This week my Aunt Pauline (Pauline Fancher) turned 103. As I was walking this morning I started thinking about her and her amazing life. Oh, she didn’t rescue 100’s from a huge catastrophic event. She was never President of the United States and she didn’t have any children who grew up to be President. No, she was amazing for so many, many, un-amazing things.
For example, she never got a driver’s license. But then everything she needed to do was within 2 miles of her house. She worked as an art teacher at 3 or 4 schools but the farthest was about 2 miles away. Still, she could be seen walking with her art supplies or some object or piece of art all over Winsted, Connecticut. She’d walk to church. She’d walk to the store. She just walked everywhere. No need to drive a car.
She was born in 1910. So, when the stock market crashed in October of 1929 she was already 19 years old and the oldest of 9 children. The 9th was just born so I’m assuming the crash kept it from being 10 or 11 children. Interesting side note: My dad was the same age, when I was born, as my grandmother was when she had my Uncle Bob. Maybe being in her late 40’s is the actual reason for not having any more children.
By the time she was officially an adult of 21 she had witnessed men going of to The War to End All Wars. She had seen the Stock Market Crash of 1929. And, she had (probably) tasted some of the dust flying from the Dust Bowl of the Midwest into the North East. Yet, she had another 80+ years to go!
In 1940, as Germany started pushing outward, she was turning 30 and, as the census image shows, she lived at home with 5 of her siblings and my grand parents. Notice that in the census record above people were already spelling the name Fancher wrong. Yet, as I searched for information about Pauline Fancher there were a bunch of Pauline Fanchers in the Connecticut/New York area in the early 1900’s, so the name Fancher wasn’t exactly a rare word.
By the time I was born, in 1958, she was nearly 50. She had been teaching for quite a few years. She had visited Europe and had traveled quite a bit around the Northeast. Her brothers and sisters were off being normal human beings having families and driving cars and such. My Grandfather had died in 1950 and she was taking care of my Grandmother. My Grandmother didn’t exactly need too much taking care of. She lived at home until her death at 95 and I never thought of her as an invalid.
Did I mention she never drove? Well she also didn’t drink or have too many other things that we would call vices. She was always active in social clubs and her church which kept her walking all around town to meetings and events.
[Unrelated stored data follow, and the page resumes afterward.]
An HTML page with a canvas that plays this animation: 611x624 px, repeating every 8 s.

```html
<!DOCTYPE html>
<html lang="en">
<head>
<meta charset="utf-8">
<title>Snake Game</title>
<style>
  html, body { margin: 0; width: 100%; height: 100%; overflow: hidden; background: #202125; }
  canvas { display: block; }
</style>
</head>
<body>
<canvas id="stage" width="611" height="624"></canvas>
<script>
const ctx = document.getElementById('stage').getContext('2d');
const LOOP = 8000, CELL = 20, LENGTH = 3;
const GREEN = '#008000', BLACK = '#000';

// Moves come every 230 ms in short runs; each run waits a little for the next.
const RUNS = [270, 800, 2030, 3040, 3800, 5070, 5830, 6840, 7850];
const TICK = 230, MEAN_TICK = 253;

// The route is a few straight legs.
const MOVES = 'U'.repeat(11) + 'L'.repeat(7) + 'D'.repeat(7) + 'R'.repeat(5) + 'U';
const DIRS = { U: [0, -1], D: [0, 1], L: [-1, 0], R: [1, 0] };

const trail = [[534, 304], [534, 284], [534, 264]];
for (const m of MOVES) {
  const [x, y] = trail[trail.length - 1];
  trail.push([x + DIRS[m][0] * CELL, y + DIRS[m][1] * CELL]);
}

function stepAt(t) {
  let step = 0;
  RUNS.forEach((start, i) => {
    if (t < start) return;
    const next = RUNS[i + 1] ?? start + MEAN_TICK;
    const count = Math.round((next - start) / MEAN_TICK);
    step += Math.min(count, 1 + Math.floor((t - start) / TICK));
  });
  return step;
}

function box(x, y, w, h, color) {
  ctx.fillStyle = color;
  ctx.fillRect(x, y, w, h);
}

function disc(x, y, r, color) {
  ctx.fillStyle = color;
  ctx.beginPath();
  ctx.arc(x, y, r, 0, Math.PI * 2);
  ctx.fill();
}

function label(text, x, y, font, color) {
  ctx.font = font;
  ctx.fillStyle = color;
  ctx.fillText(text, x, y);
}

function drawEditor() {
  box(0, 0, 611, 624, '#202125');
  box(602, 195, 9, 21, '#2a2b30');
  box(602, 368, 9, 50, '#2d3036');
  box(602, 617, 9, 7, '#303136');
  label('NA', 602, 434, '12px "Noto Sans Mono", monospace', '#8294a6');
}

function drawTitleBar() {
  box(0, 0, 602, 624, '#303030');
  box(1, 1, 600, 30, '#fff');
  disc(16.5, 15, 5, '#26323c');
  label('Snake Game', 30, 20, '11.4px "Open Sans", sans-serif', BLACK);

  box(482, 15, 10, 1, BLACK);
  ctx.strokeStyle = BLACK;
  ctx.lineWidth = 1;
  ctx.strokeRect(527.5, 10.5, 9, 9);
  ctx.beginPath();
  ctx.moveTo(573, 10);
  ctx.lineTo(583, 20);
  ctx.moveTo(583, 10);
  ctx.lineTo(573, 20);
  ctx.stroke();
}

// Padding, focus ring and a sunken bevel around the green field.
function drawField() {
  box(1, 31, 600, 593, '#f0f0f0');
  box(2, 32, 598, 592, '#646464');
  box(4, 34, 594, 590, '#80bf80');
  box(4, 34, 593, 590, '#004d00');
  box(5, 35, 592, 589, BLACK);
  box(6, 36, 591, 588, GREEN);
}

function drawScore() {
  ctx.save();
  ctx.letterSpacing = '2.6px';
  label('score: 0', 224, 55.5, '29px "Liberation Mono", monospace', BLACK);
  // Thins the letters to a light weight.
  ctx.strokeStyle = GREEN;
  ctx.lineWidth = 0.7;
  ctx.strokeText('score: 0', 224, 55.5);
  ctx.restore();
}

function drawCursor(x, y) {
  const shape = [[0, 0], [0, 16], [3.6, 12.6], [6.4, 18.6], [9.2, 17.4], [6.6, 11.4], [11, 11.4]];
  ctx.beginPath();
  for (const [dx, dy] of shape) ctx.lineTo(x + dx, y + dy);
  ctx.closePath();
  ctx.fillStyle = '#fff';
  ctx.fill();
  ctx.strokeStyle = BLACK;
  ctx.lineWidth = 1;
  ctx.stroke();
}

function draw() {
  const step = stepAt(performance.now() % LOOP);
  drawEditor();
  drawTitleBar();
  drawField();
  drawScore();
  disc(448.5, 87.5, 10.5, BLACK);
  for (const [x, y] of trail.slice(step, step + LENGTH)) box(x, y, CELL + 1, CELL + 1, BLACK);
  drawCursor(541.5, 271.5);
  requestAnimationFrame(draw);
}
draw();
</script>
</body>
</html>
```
And when she did want to go somewhere she just called one of her siblings (there were 8, remember) or one of her nieces or nephews. Because of these calls most of the nieces and nephews got a chance to have some “quality” time with dear old Aunt Polly.
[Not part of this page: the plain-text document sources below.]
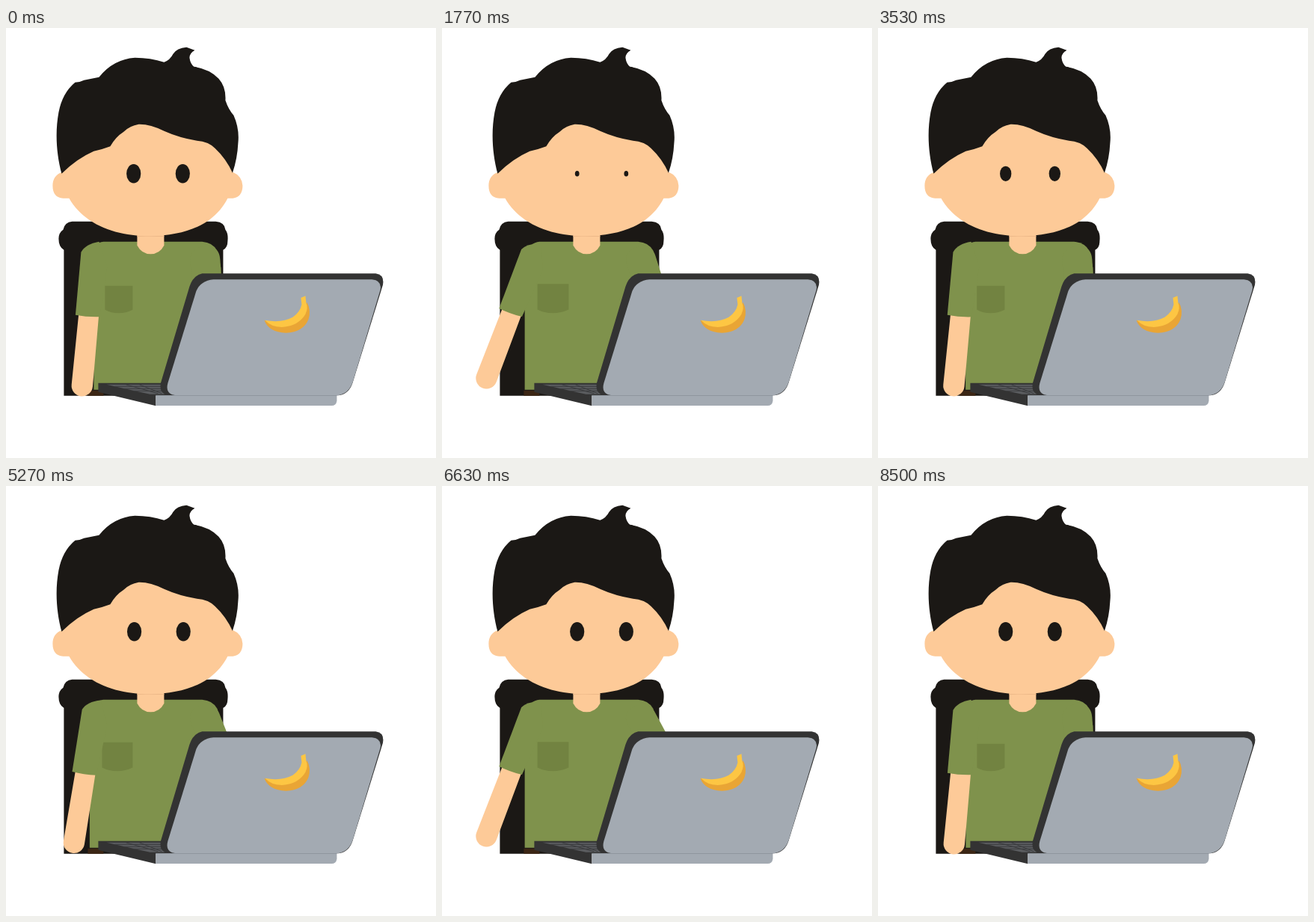
These frames come from a looping animation (575x575 px, 9.11 s). An HTML page:

```html
<!DOCTYPE html>
<html lang="en">
<head>
<meta charset="utf-8">
<title>At the laptop</title>
<style>
  html, body { margin: 0; width: 100%; height: 100%; overflow: hidden; background: #fff; }
  svg { display: block; width: 100%; height: 100%; }
  .ink { fill: #1b1815; }
  .skin { fill: #fdca98; }
  .shirt { fill: #7f924c; }
  .dark { fill: #333; }
  .metal { fill: #a3aab2; }
</style>
</head>
<body>
<svg viewBox="0 0 575 575">
<g transform="translate(0.4 0.8)">
  <g id="chair" class="ink">
    <path d="M88 258H280Q292 259 293 269Q297 274 296 284Q296 293 290 296V491H77V296Q70 292 70 281Q70 273 76 269Q78 259 88 258Z"/>
    <path d="M109 484H130V491H109Z" fill="#3c2615"/>
  </g>

  <g id="body">
    <g id="torso" class="shirt"><path d="M117 305H262V483H117Z"/></g>
    <path class="shirt" d="M112 301Q117 286 130 285H262Q276 286 282 297L287 320V345H112Z"/>
    <path id="pocket" d="M132 344H169V376Q160 380.500 150.500 380.500Q140 380.500 132 376Z" fill="#728341"/>
    <g id="rightArm">
      <rect class="skin" x="251" y="370" width="28" height="108" rx="14"/>
      <path class="shirt" d="M246 310Q246 291 266 291Q286 291 286 310V384H246Z"/>
    </g>
    <g id="leftArm">
      <path class="skin" d="M97 380L87.300 476A14 14 0 0 0 115.500 479L124 380Z"/>
      <path class="shirt" d="M100 299Q106 288 124 285L135 318L125 385.500Q108 386 92.500 383Z"/>
    </g>
  </g>

  <g id="head">
    <path class="skin" d="M175 270H211V290Q205 301.500 193 301.500Q181 301.500 175 290Z"/>
    <path d="M175 277.700H211" stroke="#edb989" stroke-width="1"/>
    <path class="skin" d="M74 192Q62 197 62 210Q62 226 76 227H84C104 262 146 277.500 192 277.500C241 276.500 278 262 296 227H303Q316 225 316 210Q315 197 303 192L270 120H110Z"/>
    <path class="ink" d="M74 194C67 168 65 139 70 112Q75 86 92 72Q98 72 104 69L124 65Q143 41 172 39Q193 39 211 45Q219 42 223 34Q228 26 241 25L252 29Q245 33 245 39Q246 47 251 51Q272 54 284 67Q294 78 293 96Q297 108 304 116Q312 134 310 153Q309 174 302.500 193Q294 174 279 160Q270 151 255 150Q231 146 211 137Q192 127.500 177 128Q165 130 157 138Q146 145 139 157.500Q127 162 117 164Q94 174 74 194Z"/>
    <g class="ink">
      <ellipse class="eye" cx="170.300" cy="194" rx="9.600" ry="12.700"/>
      <ellipse class="eye" cx="235.900" cy="194" rx="9.600" ry="12.700"/>
    </g>
  </g>

  <g id="laptop">
    <path class="dark" d="M123 474H212L222 491H200V504.500L123 486Z"/>
    <path d="M134 476H209L213 489H192Z" fill="#5a5c5f"/>
    <path d="M145 478.500H209M157 481.500H210M170 484.500H211M160 476L203 488M178 476L208 488" stroke="#3a3b3d" fill="none"/>
    <path class="dark" d="M262 327.500H494Q506 329 503.500 343L463 474Q458 489 444 490.500H216Q204 488 206.500 474L245 345Q250 330 262 327.500Z"/>
    <path class="metal" d="M277 335.500H489Q503 337 500 350L463.500 472Q458 489 442 490.500H227Q212 489 216 474L254 351Q260 337 277 335.500Z"/>
    <path class="metal" d="M200 490.500H442V498Q441 504.300 435 504.300H200Z"/>
    <path d="M200 490.700H442" stroke="#8f969e" stroke-width="1"/>
    <path d="M345 390Q370 402 388 389Q399 379 402 366Q408 377 404 389Q397 406 374 407Q351 406 345 390Z" fill="#e9a535"/>
    <path d="M394 360L400 357.500L401 367Q404 373 400 382Q391 397 371 399Q355 400 346 390Q368 394 383 386Q393 379 395 369Z" fill="#fdc643"/>
  </g>
</g>
</svg>
<script>
const LOOP = 9110, CYCLE = 4570, START = 500;

const sine = p => (1 - Math.cos(Math.PI * p)) / 2;
const out = p => 1 - (1 - p) ** 2;

// Keys are [ms, value, easing into this key].
function track(keys, t) {
  let prev = keys[0];
  if (t <= prev[0]) return prev[1];
  for (const key of keys) {
    if (t < key[0]) {
      const p = (key[2] || sine)((t - prev[0]) / (key[0] - prev[0]));
      return prev[1] + (key[1] - prev[1]) * p;
    }
    prev = key;
  }
  return prev[1];
}

const leftSwing = [[0, 0], [600, 15.6], [1835, 15.6], [3160, 0, out]];
const rightSwing = [[0, 4], [520, 58], [900, 58], [1420, 8], [1740, 58], [1980, 20], [2900, 4]];
const widen = [[0, 0], [350, 1, out], [2200, 1], [3160, 0]];
const gaze = [[0, 0], [1050, 10], [1880, 10], [2600, 0]];
const lid = [[0, 1], [50, 0.3], [90, 0.3], [140, 1]];
const blinks = [1200, 3013, 3280];

const $ = id => document.getElementById(id);
const eyes = [...document.querySelectorAll('.eye')].map(el => ({ el, x: +el.getAttribute('cx') }));
const set = (el, value) => el.setAttribute('transform', value);
const scaleAt = (x, y, sx, sy) =>
  `translate(${x} ${y}) scale(${sx} ${sy}) translate(${-x} ${-y})`;

function draw(ms) {
  const t = (ms % LOOP) % CYCLE - START;
  const w = track(widen, t);
  set($('torso'), scaleAt(169, 0, 1 + 0.13 * w, 1));
  set($('pocket'), scaleAt(169, 381, 1 + 0.13 * w, 1 + 0.07 * w));
  set($('leftArm'), `rotate(${track(leftSwing, t)} 116.7 318)`);
  set($('rightArm'), `rotate(${-track(rightSwing, t)} 266 310)`);

  const look = track(gaze, t);
  const open = Math.min(...blinks.map(b => track(lid, t - b)));
  for (const { el, x } of eyes) {
    set(el, `translate(${look} 0) ` + scaleAt(x, 194, open, open));
  }
}

const begin = performance.now();
function tick() {
  draw(performance.now() - begin);
  requestAnimationFrame(tick);
}
tick();
</script>
</body>
</html>
```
The one I remember happened in around 1978. I was a 20ish college kid who was home for the holidays. The phone rang and it was my aunt. She told me how she had gotten tickets for Lawrence Welk in Hartford (almost 30 miles away!). She had two tickets and she needed someone to go with her and drive her to the concert. And I was the fortunate one. And I sincerely mean that. Oh, I rolled my eyes and probably did a bunch of complaining to my mom and dad, but a few days later I was sitting at the concert enjoying a really great show!
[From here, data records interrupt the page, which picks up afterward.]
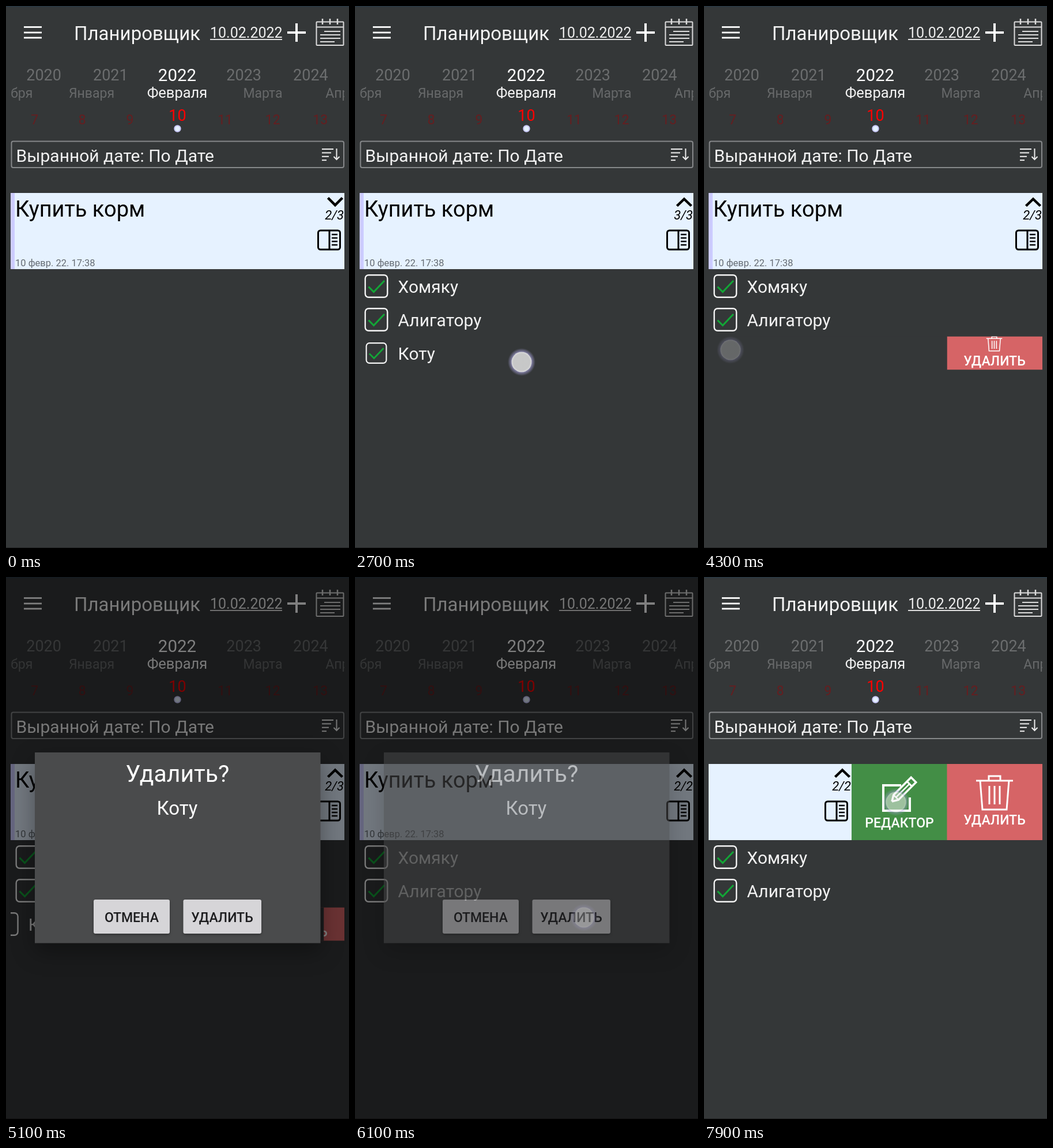
Animation, 595 px wide and 941 px high, one loop 8 s. Source, as an HTML page with a canvas:

```html
<!DOCTYPE html>
<html lang="ru">
<head>
<meta charset="utf-8">
<title>Планировщик</title>
<style>
html, body { margin: 0; width: 100%; height: 100%; overflow: hidden; background: #343738; }
canvas { display: block; }
</style>
</head>
<body>
<canvas id="stage" width="595" height="941"></canvas>
<script>
const W = 595, H = 941, LOOP = 8000;
const CARD = '#e6f2ff', RED = '#d66466', GREEN = '#438e46', BG = '#343738';
const screenCtx = document.getElementById('stage').getContext('2d');
let c = screenCtx;

const clamp = v => Math.max(0, Math.min(1, v));
const ramp = (t, from, to) => clamp((t - from) / (to - from));
const smooth = p => p * p * (3 - 2 * p);
const lerp = (a, b, p) => a + (b - a) * p;

function text(s, x, y, size, color, align = 'left', style = '') {
  c.font = `${style} ${size}px Roboto, sans-serif`;
  c.textAlign = align;
  c.fillStyle = color;
  c.fillText(s, x, y);
}

function rect(x, y, w, h, color) {
  c.fillStyle = color;
  c.fillRect(x, y, w, h);
}

function line(color, width, ...pts) {
  c.strokeStyle = color;
  c.lineWidth = width;
  c.beginPath();
  for (let i = 0; i < pts.length; i += 2) c.lineTo(pts[i], pts[i + 1]);
  c.stroke();
}

function box(x, y, w, h, r, color, width) {
  c.strokeStyle = color;
  c.lineWidth = width;
  c.beginPath();
  c.roundRect(x, y, w, h, r);
  c.stroke();
}

function clipped(x, y, w, h, draw) {
  c.save();
  c.beginPath();
  c.rect(x, y, w, h);
  c.clip();
  draw();
  c.restore();
}

function header() {
  for (const y of [36.5, 46, 55]) line('#fff', 2.8, 31, y, 62, y);
  text('Планировщик', 118, 59, 33, '#f4f4f4');
  text('10.02.2022', 354, 55, 25, '#eee');
  rect(354, 57, 125, 2, '#ddd');
  line('#fff', 4, 488, 46, 520, 46);
  line('#fff', 4, 504, 30, 504, 62);

  const ink = '#dcdcdc';
  box(538.5, 27.5, 47, 40.5, 1, ink, 2);
  line(ink, 2, 538, 36.5, 586, 36.5);
  for (const x of [549, 562, 575]) line(ink, 2.5, x, 22, x, 32);
  [[552, 580], [545, 580], [545, 580], [545, 570]].forEach(([a, b], i) =>
    line(ink, 2, a, 44 + i * 6, b, 44 + i * 6));
}

function pickers() {
  clipped(8, 90, 579, 140, () => {
    for (let i = -2; i <= 2; i++) {
      const on = i === 0;
      text(2022 + i, 297 + i * 115.7, on ? 130 : 129, on ? 29.5 : 27, on ? '#fff' : '#6b6d6e', 'center');
      const month = ['Декабря', 'Января', 'Февраля', 'Марта', 'Апреля'][i + 2];
      text(month, 297 + i * 148.5, 159, on ? 25.5 : 23, on ? '#f4f4f4' : '#67696a', 'center');
    }
    for (let i = -3; i <= 3; i++) {
      const on = i === 0;
      text(10 + i, 297.5 + i * 82.6, on ? 199 : 205, on ? 27 : 23, on ? '#f00' : '#651e20', 'center');
    }
  });
  c.beginPath();
  c.arc(297.5, 212.5, 5.2, 0, 7);
  c.fillStyle = '#e6f2ff';
  c.fill();
  c.strokeStyle = '#c8c8fa';
  c.lineWidth = 2;
  c.stroke();
}

function filterBar() {
  box(9.5, 234.5, 576.5, 45.5, 3, '#86888a', 2);
  text('Выранной дате: По Дате', 17.5, 270, 30, '#f2f2f2');
  [20, 16, 12, 8].forEach((w, i) => line('#eee', 2, 548, 248 + i * 6.4, 548 + w, 248 + i * 6.4));
  line('#eee', 2, 573.5, 247, 573.5, 266);
  line('#eee', 2, 568.5, 261, 573.5, 266, 578.5, 261);
}

// Trash can centred on x with its top at y; k scales the 64x60 shape.
function trash(x, y, k, width) {
  const at = (...p) => line('#fff', width, ...p.map((v, i) => i % 2 ? y + v * k : x + v * k));
  at(-32, 9, 32, 9);
  at(-10, 9, -10, 1, 10, 1, 10, 9);
  at(-25, 9, -21, 59, 21, 59, 25, 9);
  for (const dx of [-9, 0, 9]) at(dx, 18, dx, 50);
}

function editIcon() {
  line('#fff', 4, 342, 361, 311, 361, 311, 405, 357, 405, 357, 382);
  c.save();
  c.translate(326, 389);
  c.rotate(-Math.PI / 4);
  line('#fff', 3.5, 0, 0, 10, -6, 53, -6, 53, 6, 10, 6, 0, 0);
  line('#fff', 2.5, 10, -6, 10, 6);
  line('#fff', 2.5, 11, 0, 43, 0);
  line('#fff', 3, 43, -6, 43, 6);
  c.restore();
}

function card(shift, open, count) {
  clipped(8, 324, 579, 132, () => {
    if (shift > 0) {
      rect(256, 324, 166, 132, GREEN);
      rect(421.5, 324, 166, 132, RED);
      editIcon();
      text('РЕДАКТОР', 339, 434, 23, '#fff', 'center', '500');
      trash(504, 344, 1, 3);
      text('УДАЛИТЬ', 504, 429, 23, '#fff', 'center', '500');
    }
    c.translate(-shift, 0);
    rect(8, 324, 579, 132, CARD);
    rect(8, 324, 7, 132, '#ccccff');
    text('Купить корм', 16, 365, 38, '#000');
    text('10 февр. 22. 17:38', 16, 451, 16.5, '#656c73');
    const [end, tip] = open ? [346.5, 334.5] : [332.5, 345];
    line('#000', 4.5, 558.5, end, 571, tip, 583.5, end);
    text(count, 586, 370, 22, '#000', 'right', 'italic');
    box(541.5, 389, 38, 33, 4, '#000', 3);
    line('#000', 3, 561, 389, 561, 422);
    for (let y = 396; y < 416; y += 6) line('#000', 2.5, 565, y, 575, y);
  });
}

function item(label, index, checked, scale = 1, shift = 0) {
  const cy = 485.5 + index * 58;
  clipped(8, cy - 29, 579, 58, () => {
    if (shift > 0) {
      rect(421.5, cy - 29, 166, 58, RED);
      trash(503.5, cy - 29, 0.43, 1.5);
      text('УДАЛИТЬ', 504, cy + 21.5, 23, '#fff', 'center', '500');
      rect(8, cy - 29, 579 - shift, 58, BG);
    }
    c.translate(-shift, 0);
    text(label, 74.5, cy + 11.5, 30, '#f2f2f2');
    c.translate(37, cy);
    c.scale(scale, scale);
    box(-19.3, -19.3, 38.6, 38.6, 6, '#f4f4f4', 2.4);
    if (checked) line('#12a636', 3, -13.5, 1, -4.5, 10, 14, -9.5);
  });
}

function paintDialog() {
  c.shadowColor = 'rgba(0,0,0,.35)';
  c.shadowBlur = 36;
  c.shadowOffsetY = 14;
  rect(50, 304, 495.5, 330.5, '#4a4b4c');
  c.shadowBlur = 4;
  c.shadowOffsetY = 2;
  for (const [x, w] of [[152, 132], [307.5, 135.5]]) {
    c.fillStyle = '#d6d5d8';
    c.beginPath();
    c.roundRect(x, 559, w, 59, 3);
    c.fill();
  }
  c.shadowColor = 'transparent';
  text('Удалить?', 297.5, 355, 41, '#fff', 'center');
  text('Коту', 297, 411.5, 33, '#fff', 'center');
  text('ОТМЕНА', 218, 598, 23, '#1c1c1e', 'center', '500');
  text('УДАЛИТЬ', 375, 598, 23, '#1c1c1e', 'center', '500');
}

const dialog = document.createElement('canvas');
dialog.width = W;
dialog.height = H;
c = dialog.getContext('2d');
paintDialog();
c = screenCtx;

// start, fade-out start, from x, y, to x, y
const touches = [
  [400, 700, 290, 385, 290, 385],
  [2000, 2100, 287, 609, 287, 609],
  [2700, 2800, 289, 617, 289, 617],
  [3500, 4100, 300, 606, 46, 596],
  [4700, 4800, 504, 602, 504, 602],
  [5700, 5900, 397, 590, 397, 590],
  [6700, 7100, 277, 377, 50, 380],
  [7800, 7800, 352, 409, 333, 390]
];

function touch(t, [start, fade, x0, y0, x1, y1]) {
  if (t < start || t >= fade + 300) return;
  const p = smooth(ramp(t, start, fade + 100));
  const x = lerp(x0, x1, p), y = lerp(y0, y1, p);
  const disc = (r, stops) => {
    const g = c.createRadialGradient(x, y, 0, x, y, r);
    stops.forEach(([at, color]) => g.addColorStop(at, color));
    c.fillStyle = g;
    c.beginPath();
    c.arc(x, y, r, 0, 7);
    c.fill();
  };
  c.save();
  c.globalAlpha = 1 - ramp(t, fade, fade + 300);
  disc(24, [[0, 'rgba(165,160,215,0)'], [.68, 'rgba(165,160,215,0)'],
    [.74, 'rgba(165,160,215,.65)'], [1, 'rgba(165,160,215,0)']]);
  disc(17.5, [[0, 'rgba(240,240,240,.78)'], [.8, 'rgba(240,240,240,.78)'], [1, 'rgba(245,245,245,.86)']]);
  c.restore();
}

function press(t, at) {
  return t >= at && t < at + 200 ? 0.9 + 0.1 * ramp(t, at + 50, at + 200) : 1;
}

function draw(t) {
  const deleted = t >= 6050;
  const checked = t >= 2100 && t < 2800;
  const count = deleted ? '2/2' : checked ? '3/3' : '2/3';
  const rowShift = 165.5 * smooth(ramp(t, 3500, 4100)) * (1 - ramp(t, 4900, 5400)) ** 3;
  const cardShift = 331 * smooth(ramp(t, 6700, 7400));
  const dim = 0.5 * ramp(t, 4800, 5000) * (1 - ramp(t, 6100, 6500));
  const dialogAlpha = ramp(t, 4800, 5000) * (1 - ramp(t, 6000, 6200));

  rect(0, 0, W, H, BG);
  rect(0, 0, W, 2, '#2c3942');
  header();
  pickers();
  filterBar();
  card(cardShift, t >= 1000, count);

  clipped(8, 456, 579, 176 * smooth(ramp(t, 950, 1400)), () => {
    item('Хомяку', 0, true);
    item('Алигатору', 1, true);
    if (!deleted) item('Коту', 2, checked, press(t, 2000) * press(t, 2700), rowShift);
  });

  if (dim) rect(0, 0, W, H, `rgba(0,0,0,${dim})`);
  if (dialogAlpha) {
    c.globalAlpha = dialogAlpha;
    c.drawImage(dialog, 0, 0);
    c.globalAlpha = 1;
  }
  rect(0, 939, W, 2, '#000');
  touches.forEach(spec => touch(t, spec));
}

const begin = performance.now();
function tick() {
  const t = (performance.now() - begin) % LOOP;
  draw(Math.floor(t / 100) * 100);
  requestAnimationFrame(tick);
}
tick();
</script>
</body>
</html>
```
But that’s how she rolled. And, for 103 years she has been rolling along enjoying life. Happy Birthday Aunt Pauline!